Saved data entries:
━━━

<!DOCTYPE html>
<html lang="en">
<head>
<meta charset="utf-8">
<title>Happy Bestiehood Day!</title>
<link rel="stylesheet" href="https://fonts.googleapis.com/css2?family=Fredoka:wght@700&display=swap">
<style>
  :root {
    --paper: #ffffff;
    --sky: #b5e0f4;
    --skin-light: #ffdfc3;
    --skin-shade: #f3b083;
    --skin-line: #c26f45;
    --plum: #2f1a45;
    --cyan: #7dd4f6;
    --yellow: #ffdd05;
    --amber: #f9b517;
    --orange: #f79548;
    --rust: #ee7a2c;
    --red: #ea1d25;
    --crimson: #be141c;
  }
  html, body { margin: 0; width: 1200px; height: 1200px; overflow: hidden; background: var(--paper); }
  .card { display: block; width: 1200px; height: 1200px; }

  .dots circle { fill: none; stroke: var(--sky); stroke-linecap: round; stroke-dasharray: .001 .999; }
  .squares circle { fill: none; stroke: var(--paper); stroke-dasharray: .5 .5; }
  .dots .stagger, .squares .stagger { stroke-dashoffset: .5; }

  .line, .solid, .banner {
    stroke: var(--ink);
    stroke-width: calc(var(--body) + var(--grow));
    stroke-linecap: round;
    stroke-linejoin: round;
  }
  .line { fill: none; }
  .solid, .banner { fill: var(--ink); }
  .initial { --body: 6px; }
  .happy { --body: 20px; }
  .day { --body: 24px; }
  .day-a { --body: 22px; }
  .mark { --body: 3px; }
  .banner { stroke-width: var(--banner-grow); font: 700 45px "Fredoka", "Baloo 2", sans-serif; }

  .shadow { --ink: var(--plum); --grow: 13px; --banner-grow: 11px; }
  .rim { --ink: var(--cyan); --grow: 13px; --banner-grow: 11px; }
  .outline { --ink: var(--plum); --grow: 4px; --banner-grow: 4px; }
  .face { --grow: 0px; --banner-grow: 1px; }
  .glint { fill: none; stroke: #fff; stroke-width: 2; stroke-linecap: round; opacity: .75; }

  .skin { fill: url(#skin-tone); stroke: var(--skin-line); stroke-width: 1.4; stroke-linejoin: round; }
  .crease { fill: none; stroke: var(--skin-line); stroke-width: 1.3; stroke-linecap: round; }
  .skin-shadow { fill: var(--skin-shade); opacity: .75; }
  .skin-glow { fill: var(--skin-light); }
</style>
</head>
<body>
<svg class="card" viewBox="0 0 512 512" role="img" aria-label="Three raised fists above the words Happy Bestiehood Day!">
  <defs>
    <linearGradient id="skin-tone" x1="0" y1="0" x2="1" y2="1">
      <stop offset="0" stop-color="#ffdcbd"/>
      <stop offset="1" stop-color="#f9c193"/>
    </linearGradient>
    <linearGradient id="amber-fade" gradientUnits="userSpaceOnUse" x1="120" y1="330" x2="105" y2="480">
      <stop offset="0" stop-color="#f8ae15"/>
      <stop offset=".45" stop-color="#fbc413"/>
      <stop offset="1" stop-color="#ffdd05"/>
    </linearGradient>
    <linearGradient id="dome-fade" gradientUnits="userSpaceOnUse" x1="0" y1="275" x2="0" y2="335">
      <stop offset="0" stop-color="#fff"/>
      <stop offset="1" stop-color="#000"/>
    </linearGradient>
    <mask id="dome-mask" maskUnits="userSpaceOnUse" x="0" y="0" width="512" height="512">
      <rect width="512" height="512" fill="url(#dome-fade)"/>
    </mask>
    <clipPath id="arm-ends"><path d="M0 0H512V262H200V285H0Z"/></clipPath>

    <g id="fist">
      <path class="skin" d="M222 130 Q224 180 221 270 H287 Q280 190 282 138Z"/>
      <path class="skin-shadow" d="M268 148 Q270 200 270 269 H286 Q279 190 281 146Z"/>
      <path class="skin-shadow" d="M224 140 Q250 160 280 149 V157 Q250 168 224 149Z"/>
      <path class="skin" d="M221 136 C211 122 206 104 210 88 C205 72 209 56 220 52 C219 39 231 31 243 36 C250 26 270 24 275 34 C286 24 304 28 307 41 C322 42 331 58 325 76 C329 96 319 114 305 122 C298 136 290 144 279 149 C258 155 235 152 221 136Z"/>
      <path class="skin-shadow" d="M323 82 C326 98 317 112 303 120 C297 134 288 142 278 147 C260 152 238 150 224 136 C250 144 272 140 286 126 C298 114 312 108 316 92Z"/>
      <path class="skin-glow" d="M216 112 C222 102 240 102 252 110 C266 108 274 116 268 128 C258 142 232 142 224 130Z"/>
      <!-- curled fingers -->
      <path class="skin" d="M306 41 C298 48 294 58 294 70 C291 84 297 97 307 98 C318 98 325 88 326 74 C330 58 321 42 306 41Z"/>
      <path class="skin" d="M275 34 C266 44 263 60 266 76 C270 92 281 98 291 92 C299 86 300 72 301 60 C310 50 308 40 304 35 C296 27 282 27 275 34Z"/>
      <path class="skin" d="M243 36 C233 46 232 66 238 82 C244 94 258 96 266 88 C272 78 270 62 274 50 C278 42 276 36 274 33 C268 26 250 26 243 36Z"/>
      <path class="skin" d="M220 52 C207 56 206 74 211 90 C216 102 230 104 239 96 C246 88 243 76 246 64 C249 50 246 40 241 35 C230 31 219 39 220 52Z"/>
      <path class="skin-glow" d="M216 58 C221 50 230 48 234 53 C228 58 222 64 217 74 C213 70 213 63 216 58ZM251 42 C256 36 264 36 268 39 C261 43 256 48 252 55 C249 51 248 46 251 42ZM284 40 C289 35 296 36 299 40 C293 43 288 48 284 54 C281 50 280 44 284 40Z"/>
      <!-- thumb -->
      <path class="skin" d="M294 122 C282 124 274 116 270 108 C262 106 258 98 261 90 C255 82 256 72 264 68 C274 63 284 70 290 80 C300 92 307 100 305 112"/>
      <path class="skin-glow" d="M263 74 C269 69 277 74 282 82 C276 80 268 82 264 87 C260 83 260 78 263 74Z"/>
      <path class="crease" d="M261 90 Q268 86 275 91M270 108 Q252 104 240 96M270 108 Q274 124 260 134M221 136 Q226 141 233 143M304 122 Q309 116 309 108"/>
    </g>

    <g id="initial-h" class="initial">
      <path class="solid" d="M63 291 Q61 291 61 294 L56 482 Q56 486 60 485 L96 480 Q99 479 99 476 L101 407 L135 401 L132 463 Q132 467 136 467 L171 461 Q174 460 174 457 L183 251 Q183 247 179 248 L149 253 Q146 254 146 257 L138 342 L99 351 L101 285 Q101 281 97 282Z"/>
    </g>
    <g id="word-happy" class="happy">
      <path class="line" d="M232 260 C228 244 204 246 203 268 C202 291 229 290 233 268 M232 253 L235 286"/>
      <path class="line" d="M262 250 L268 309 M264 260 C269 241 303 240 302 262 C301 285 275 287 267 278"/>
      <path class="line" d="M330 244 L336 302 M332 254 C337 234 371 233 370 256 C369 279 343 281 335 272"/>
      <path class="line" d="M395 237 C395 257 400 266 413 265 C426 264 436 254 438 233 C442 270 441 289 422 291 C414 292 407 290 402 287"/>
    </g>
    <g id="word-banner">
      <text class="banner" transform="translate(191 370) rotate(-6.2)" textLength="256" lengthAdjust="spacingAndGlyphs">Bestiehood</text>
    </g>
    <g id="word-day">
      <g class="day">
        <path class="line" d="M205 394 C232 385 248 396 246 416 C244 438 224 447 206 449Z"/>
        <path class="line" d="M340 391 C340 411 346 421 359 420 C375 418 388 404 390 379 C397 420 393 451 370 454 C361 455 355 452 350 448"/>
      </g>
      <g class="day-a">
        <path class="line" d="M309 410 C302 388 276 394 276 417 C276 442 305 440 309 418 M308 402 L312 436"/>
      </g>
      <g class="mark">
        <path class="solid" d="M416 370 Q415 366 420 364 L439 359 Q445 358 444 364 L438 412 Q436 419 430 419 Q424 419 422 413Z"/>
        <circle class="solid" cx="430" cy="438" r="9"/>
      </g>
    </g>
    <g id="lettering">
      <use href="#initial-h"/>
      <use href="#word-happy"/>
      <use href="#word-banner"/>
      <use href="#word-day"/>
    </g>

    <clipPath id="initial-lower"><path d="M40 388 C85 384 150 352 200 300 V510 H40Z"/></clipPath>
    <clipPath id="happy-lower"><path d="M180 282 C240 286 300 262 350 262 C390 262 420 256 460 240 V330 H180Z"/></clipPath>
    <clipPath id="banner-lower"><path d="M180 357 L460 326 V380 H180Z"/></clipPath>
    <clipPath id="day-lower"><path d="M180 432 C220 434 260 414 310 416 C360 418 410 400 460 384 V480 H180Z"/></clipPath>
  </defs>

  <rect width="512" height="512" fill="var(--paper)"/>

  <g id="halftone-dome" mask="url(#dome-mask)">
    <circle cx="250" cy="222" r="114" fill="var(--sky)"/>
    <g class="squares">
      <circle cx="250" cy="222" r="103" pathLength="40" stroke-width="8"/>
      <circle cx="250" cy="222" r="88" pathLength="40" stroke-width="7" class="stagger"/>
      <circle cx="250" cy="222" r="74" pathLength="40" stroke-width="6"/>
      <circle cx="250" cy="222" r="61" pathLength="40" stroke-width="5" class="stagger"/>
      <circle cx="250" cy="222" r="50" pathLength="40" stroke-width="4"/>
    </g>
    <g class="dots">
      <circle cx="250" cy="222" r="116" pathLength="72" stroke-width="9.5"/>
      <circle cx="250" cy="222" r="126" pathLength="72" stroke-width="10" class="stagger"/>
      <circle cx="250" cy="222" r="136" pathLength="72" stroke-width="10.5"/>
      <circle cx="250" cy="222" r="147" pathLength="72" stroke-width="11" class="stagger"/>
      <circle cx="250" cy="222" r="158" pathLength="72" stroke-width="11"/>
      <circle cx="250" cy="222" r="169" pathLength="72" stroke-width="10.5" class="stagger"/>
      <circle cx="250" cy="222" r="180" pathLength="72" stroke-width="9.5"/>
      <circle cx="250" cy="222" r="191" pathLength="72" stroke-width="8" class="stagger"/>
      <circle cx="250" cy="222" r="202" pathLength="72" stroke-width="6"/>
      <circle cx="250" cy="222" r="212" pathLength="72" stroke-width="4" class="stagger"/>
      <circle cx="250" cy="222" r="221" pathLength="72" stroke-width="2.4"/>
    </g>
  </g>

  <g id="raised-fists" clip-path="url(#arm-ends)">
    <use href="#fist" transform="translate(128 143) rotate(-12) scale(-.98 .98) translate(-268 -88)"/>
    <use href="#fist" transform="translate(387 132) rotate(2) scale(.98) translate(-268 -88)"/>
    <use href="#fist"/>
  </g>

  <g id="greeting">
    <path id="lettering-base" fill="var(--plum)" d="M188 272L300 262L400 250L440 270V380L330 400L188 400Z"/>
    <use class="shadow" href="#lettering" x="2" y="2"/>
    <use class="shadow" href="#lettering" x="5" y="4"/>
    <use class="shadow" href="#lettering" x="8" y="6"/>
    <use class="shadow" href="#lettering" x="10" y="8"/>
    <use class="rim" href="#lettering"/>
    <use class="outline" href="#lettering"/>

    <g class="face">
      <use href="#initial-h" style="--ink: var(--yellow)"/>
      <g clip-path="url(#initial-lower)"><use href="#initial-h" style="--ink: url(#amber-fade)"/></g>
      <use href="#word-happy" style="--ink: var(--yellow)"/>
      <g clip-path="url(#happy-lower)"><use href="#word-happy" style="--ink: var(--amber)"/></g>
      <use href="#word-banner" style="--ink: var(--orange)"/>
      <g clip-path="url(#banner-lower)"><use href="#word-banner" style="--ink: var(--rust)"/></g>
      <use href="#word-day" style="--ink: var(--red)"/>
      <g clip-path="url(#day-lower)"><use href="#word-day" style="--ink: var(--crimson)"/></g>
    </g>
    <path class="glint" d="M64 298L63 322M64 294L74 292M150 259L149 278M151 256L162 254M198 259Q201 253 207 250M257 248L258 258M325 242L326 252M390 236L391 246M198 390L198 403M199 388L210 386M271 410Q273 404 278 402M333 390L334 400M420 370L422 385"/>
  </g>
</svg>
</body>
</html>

━━━

ACTIVITY: Filter the records above for lines with "ends".

ANSWER:
    <clipPath id="arm-ends"><path d="M0 0H512V262H200V285H0Z"/></clipPath>
  <g id="raised-fists" clip-path="url(#arm-ends)">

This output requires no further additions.